* **What is required**
Identify each line below containing the string "opacity" and copy it.

Collected data:
============
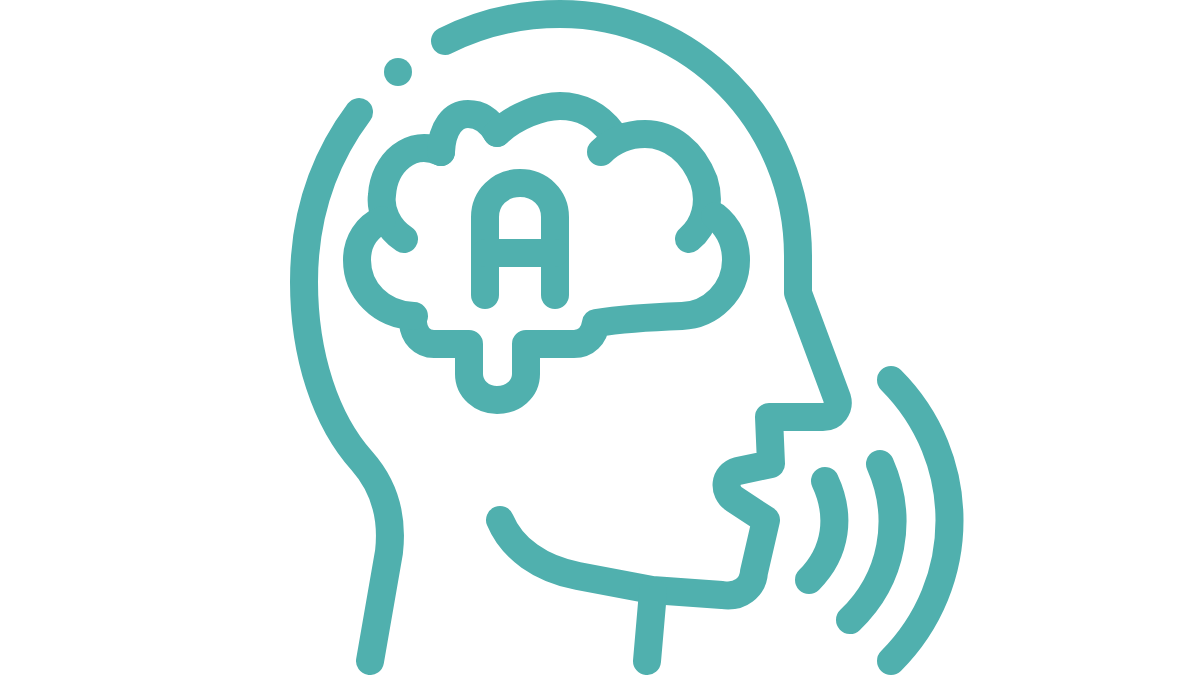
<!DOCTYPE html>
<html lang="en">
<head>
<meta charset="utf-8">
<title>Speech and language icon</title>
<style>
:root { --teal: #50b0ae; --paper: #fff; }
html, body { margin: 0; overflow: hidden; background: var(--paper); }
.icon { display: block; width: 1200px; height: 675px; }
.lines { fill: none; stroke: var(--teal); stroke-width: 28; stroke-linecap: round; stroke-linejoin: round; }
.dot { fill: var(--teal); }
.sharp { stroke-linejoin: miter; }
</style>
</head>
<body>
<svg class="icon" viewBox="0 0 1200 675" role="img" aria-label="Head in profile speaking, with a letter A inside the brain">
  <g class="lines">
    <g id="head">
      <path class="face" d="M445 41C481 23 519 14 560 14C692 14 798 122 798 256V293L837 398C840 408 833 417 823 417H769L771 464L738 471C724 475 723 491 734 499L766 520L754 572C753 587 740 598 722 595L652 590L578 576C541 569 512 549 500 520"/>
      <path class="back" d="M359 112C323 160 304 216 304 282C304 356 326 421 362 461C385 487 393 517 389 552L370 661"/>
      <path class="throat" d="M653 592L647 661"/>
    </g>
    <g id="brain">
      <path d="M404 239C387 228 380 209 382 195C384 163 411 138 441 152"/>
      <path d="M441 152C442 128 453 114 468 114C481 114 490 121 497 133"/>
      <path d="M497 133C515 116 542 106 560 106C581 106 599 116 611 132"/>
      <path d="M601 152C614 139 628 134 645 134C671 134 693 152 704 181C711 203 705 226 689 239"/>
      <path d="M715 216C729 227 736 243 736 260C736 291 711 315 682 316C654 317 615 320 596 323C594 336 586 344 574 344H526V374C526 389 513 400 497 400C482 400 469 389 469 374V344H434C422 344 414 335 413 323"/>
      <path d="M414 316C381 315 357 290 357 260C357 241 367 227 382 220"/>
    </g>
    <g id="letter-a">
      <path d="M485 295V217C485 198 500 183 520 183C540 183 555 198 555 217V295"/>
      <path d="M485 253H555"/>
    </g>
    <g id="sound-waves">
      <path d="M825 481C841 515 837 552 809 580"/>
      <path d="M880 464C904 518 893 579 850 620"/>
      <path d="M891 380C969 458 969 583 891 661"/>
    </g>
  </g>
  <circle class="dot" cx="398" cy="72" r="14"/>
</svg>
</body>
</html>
============
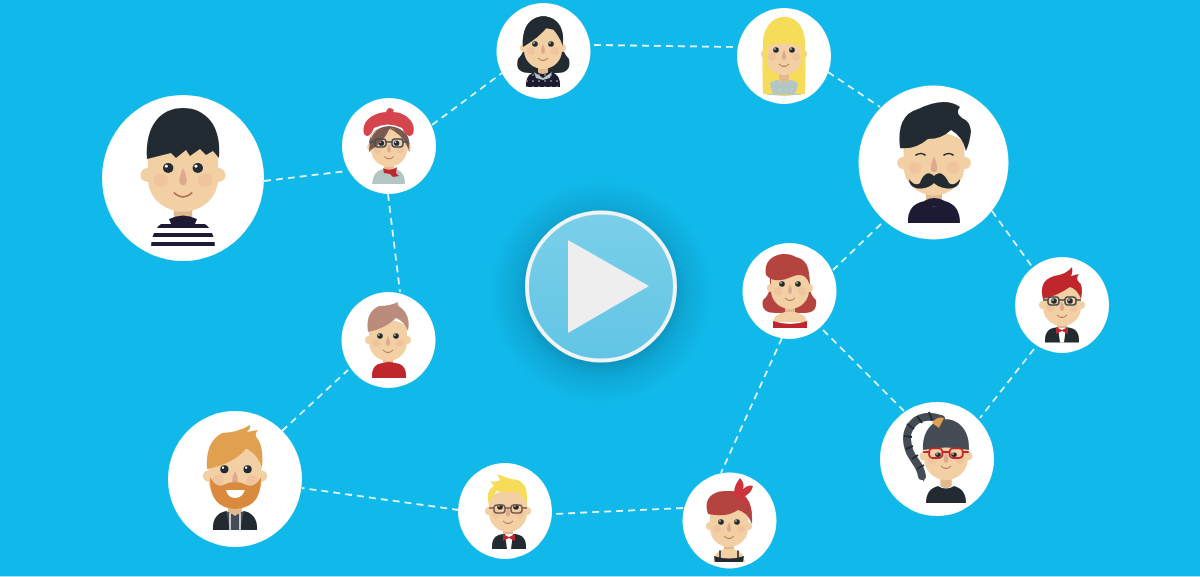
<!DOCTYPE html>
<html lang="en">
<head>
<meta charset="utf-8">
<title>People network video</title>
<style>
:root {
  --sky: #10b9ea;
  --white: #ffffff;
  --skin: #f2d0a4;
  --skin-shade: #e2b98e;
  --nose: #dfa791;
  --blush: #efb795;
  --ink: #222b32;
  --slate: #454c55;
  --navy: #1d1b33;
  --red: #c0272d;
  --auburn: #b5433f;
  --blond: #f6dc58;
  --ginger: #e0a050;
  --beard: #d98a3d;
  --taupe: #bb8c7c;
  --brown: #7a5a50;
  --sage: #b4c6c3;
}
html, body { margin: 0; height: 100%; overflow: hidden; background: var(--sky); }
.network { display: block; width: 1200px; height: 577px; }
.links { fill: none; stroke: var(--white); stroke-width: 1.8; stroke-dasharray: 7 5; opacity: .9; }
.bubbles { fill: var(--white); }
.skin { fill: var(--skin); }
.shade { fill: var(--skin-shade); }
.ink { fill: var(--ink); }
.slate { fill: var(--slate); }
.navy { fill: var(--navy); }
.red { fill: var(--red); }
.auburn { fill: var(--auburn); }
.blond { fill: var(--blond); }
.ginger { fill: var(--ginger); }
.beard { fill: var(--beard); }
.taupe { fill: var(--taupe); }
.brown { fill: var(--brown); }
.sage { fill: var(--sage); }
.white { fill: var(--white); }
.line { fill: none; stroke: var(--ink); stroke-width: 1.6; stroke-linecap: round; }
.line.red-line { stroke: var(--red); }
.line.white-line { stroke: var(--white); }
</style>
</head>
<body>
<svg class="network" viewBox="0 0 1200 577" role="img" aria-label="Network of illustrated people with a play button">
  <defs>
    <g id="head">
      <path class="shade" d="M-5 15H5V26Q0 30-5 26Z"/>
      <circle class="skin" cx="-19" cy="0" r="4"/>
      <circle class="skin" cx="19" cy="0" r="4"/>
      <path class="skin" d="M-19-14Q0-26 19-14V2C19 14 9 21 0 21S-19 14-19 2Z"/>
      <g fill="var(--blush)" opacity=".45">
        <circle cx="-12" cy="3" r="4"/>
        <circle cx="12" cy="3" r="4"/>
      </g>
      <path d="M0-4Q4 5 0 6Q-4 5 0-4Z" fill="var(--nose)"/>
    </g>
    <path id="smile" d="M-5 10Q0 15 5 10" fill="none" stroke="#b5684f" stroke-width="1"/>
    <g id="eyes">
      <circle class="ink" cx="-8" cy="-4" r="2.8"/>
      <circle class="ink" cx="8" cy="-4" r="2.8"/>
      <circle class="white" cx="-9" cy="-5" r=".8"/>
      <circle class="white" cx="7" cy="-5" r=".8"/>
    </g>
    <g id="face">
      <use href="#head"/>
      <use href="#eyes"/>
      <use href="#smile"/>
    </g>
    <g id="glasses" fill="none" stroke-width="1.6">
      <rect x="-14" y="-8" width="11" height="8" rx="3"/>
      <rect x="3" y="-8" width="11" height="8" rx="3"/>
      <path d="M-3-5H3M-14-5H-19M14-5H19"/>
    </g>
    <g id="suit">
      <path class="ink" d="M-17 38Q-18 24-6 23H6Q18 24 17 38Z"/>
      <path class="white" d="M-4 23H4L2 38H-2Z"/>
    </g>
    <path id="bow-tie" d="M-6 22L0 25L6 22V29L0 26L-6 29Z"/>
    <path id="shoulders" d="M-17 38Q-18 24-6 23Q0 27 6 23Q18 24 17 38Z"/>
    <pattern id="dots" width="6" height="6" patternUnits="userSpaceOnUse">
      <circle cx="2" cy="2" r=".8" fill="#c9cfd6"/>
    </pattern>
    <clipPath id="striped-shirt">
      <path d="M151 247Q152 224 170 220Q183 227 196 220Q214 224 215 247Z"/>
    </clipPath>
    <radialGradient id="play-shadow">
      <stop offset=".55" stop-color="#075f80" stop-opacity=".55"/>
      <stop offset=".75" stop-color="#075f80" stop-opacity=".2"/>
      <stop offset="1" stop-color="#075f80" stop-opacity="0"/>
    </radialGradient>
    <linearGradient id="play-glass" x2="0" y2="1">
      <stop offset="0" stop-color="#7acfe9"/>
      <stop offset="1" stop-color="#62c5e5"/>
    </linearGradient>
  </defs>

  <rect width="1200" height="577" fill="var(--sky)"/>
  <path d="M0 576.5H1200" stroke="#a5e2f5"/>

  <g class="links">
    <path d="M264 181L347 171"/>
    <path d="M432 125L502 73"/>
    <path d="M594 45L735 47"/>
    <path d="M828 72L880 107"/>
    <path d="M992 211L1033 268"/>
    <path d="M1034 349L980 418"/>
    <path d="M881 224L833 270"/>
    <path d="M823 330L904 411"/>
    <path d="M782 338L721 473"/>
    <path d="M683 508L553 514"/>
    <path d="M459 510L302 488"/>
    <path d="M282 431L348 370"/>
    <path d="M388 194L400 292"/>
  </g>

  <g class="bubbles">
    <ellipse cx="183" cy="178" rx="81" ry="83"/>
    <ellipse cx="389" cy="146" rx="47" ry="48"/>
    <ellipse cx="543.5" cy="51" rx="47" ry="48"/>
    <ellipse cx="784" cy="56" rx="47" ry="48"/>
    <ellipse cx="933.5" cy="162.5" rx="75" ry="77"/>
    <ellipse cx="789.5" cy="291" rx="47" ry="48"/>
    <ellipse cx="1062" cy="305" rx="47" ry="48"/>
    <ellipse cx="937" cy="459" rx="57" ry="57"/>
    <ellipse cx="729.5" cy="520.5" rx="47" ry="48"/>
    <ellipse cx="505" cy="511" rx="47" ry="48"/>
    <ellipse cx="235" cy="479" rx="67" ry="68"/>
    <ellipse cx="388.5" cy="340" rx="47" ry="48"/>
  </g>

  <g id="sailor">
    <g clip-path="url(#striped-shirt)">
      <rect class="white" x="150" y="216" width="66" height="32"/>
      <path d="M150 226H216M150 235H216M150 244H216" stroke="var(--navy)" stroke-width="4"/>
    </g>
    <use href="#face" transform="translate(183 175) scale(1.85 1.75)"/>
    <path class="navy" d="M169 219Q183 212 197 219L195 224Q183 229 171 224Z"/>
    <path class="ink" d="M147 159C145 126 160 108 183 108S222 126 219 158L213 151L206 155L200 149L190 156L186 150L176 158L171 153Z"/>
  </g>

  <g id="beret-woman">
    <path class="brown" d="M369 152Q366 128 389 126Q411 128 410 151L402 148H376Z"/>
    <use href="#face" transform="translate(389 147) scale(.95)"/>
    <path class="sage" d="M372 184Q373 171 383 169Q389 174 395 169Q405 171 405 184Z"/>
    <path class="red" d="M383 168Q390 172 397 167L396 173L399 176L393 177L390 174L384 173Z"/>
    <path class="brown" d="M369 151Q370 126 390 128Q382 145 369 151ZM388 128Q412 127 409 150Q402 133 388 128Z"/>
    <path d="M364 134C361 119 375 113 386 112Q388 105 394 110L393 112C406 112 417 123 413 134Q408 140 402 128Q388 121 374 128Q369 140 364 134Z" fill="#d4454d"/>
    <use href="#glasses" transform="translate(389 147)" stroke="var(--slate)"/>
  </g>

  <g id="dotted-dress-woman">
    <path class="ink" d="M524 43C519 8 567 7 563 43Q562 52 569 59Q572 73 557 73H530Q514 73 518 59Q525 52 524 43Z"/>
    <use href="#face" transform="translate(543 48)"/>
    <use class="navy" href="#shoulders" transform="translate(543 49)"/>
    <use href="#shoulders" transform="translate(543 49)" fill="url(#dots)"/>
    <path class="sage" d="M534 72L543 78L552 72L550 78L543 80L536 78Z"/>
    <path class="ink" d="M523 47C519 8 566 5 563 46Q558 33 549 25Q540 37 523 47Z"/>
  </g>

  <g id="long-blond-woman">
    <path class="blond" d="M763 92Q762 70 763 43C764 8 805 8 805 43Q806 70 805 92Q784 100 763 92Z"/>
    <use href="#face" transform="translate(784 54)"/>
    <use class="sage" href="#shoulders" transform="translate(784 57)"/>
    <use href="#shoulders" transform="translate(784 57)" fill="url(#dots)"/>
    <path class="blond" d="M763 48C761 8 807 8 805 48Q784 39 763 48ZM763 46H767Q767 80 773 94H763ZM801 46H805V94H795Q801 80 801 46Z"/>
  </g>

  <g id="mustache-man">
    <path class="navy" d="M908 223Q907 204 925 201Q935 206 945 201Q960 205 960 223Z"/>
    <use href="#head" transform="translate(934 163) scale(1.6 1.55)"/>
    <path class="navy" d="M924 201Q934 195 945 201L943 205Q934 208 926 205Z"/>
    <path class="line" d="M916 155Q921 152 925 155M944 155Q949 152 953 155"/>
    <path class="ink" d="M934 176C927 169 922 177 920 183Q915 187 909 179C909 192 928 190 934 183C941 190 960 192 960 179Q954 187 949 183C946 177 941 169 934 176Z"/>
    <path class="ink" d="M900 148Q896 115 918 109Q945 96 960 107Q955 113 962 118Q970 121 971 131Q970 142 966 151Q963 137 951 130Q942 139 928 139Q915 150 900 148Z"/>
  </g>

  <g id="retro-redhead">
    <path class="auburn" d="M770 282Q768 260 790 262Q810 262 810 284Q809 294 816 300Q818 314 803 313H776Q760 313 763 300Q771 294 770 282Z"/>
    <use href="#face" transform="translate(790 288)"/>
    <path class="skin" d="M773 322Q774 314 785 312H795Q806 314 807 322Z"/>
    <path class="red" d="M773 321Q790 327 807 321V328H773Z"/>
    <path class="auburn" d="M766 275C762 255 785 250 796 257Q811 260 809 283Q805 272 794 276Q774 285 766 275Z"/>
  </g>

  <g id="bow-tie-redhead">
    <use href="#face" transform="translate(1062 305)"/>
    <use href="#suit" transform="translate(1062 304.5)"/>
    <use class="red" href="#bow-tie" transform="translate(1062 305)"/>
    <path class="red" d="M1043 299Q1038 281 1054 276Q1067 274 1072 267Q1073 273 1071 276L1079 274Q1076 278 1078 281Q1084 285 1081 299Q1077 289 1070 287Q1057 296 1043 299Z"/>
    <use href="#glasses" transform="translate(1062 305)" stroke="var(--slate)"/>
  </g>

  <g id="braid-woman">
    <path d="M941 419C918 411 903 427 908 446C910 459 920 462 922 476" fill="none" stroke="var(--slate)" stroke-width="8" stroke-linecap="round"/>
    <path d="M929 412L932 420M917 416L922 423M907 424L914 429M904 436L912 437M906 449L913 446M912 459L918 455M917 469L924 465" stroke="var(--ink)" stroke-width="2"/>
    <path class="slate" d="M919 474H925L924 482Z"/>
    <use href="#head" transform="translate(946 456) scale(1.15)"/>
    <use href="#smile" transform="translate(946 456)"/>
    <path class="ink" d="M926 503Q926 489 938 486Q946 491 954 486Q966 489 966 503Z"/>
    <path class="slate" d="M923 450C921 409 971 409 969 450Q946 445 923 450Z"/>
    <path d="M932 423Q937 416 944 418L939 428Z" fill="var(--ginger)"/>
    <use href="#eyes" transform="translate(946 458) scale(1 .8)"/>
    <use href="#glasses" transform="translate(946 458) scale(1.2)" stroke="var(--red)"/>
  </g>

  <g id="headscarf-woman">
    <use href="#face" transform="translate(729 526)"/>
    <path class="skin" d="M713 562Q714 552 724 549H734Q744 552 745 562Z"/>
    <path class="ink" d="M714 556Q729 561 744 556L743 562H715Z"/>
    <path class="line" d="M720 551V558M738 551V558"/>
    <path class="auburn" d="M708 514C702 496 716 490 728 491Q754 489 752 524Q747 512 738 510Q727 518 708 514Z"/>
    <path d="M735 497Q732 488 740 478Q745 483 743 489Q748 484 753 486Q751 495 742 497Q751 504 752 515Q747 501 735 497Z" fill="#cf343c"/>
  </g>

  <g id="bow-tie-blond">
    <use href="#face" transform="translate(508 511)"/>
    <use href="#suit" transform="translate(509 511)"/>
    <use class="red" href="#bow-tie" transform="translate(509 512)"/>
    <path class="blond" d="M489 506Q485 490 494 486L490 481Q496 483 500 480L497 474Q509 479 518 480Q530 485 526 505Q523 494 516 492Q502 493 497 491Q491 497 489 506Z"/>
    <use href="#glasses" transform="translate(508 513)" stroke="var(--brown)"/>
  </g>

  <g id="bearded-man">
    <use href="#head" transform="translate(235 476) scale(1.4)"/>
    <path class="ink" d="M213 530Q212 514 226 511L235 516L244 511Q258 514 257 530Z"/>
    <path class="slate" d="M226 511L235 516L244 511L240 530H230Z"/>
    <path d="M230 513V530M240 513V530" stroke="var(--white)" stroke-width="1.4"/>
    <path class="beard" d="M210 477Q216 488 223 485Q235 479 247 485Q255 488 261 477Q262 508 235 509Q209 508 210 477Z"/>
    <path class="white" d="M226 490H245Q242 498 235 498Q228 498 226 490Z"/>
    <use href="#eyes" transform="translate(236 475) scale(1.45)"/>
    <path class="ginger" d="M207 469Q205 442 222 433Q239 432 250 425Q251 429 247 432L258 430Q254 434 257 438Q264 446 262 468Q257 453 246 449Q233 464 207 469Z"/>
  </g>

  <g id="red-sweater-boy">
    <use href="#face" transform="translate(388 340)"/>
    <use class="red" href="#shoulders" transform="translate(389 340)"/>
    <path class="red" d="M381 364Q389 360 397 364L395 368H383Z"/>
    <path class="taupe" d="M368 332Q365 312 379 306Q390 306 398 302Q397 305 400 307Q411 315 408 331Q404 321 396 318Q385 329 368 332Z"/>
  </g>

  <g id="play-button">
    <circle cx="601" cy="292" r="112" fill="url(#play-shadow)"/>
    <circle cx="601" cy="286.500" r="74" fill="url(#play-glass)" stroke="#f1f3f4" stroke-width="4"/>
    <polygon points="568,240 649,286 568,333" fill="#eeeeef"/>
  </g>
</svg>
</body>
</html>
============
* **Solution**
.links { fill: none; stroke: var(--white); stroke-width: 1.8; stroke-dasharray: 7 5; opacity: .9; }
      <g fill="var(--blush)" opacity=".45">
      <stop offset=".55" stop-color="#075f80" stop-opacity=".55"/>
      <stop offset=".75" stop-color="#075f80" stop-opacity=".2"/>
      <stop offset="1" stop-color="#075f80" stop-opacity="0"/>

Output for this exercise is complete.